▶ Exercise instructions: Show each line of the entries below in which the word "entity" appears.

(Records begins)

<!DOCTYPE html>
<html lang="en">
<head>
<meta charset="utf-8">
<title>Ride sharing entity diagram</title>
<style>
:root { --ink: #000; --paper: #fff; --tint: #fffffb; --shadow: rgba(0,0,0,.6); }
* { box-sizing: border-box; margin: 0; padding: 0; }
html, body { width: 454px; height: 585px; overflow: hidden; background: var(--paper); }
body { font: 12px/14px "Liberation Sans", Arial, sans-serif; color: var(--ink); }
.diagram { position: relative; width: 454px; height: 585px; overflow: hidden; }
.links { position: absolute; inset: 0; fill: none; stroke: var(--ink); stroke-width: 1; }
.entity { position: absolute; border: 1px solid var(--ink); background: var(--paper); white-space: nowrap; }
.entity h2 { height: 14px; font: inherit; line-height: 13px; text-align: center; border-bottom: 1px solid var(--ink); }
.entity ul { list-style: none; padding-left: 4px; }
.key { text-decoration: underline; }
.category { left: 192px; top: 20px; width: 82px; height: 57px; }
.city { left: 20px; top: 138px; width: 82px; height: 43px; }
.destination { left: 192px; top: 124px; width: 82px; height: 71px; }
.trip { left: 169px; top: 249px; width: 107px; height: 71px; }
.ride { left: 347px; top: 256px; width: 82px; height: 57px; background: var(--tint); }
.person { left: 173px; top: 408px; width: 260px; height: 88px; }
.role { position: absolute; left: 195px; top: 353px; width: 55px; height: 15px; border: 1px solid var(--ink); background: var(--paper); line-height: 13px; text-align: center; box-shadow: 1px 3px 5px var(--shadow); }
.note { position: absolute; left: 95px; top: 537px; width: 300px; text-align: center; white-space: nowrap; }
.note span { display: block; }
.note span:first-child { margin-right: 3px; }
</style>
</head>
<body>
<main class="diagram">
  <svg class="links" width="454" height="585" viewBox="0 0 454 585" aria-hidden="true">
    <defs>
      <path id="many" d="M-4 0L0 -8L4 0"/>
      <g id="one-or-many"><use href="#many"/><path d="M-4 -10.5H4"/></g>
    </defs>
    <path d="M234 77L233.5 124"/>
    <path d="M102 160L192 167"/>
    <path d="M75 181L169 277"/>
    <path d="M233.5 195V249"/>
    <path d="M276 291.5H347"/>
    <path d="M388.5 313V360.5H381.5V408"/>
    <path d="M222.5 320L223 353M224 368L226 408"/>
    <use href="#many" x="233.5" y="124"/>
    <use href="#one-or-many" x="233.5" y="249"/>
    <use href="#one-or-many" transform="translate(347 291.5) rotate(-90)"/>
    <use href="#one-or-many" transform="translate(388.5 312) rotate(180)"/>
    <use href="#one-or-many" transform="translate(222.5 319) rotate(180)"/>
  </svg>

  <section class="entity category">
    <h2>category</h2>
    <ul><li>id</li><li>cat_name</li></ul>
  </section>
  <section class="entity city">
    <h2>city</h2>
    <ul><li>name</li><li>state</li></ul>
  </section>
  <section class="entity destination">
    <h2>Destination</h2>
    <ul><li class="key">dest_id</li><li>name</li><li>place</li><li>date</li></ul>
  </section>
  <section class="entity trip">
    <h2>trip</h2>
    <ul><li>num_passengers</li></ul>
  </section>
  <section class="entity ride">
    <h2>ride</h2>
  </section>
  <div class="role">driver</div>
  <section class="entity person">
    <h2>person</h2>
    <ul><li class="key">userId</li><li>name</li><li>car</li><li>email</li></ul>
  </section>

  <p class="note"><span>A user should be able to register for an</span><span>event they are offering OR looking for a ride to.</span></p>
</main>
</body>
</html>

(Records ends)

▶ Finished task:
<title>Ride sharing entity diagram</title>
.entity { position: absolute; border: 1px solid var(--ink); background: var(--paper); white-space: nowrap; }
.entity h2 { height: 14px; font: inherit; line-height: 13px; text-align: center; border-bottom: 1px solid var(--ink); }
.entity ul { list-style: none; padding-left: 4px; }
  <section class="entity category">
  <section class="entity city">
  <section class="entity destination">
  <section class="entity trip">
  <section class="entity ride">
  <section class="entity person">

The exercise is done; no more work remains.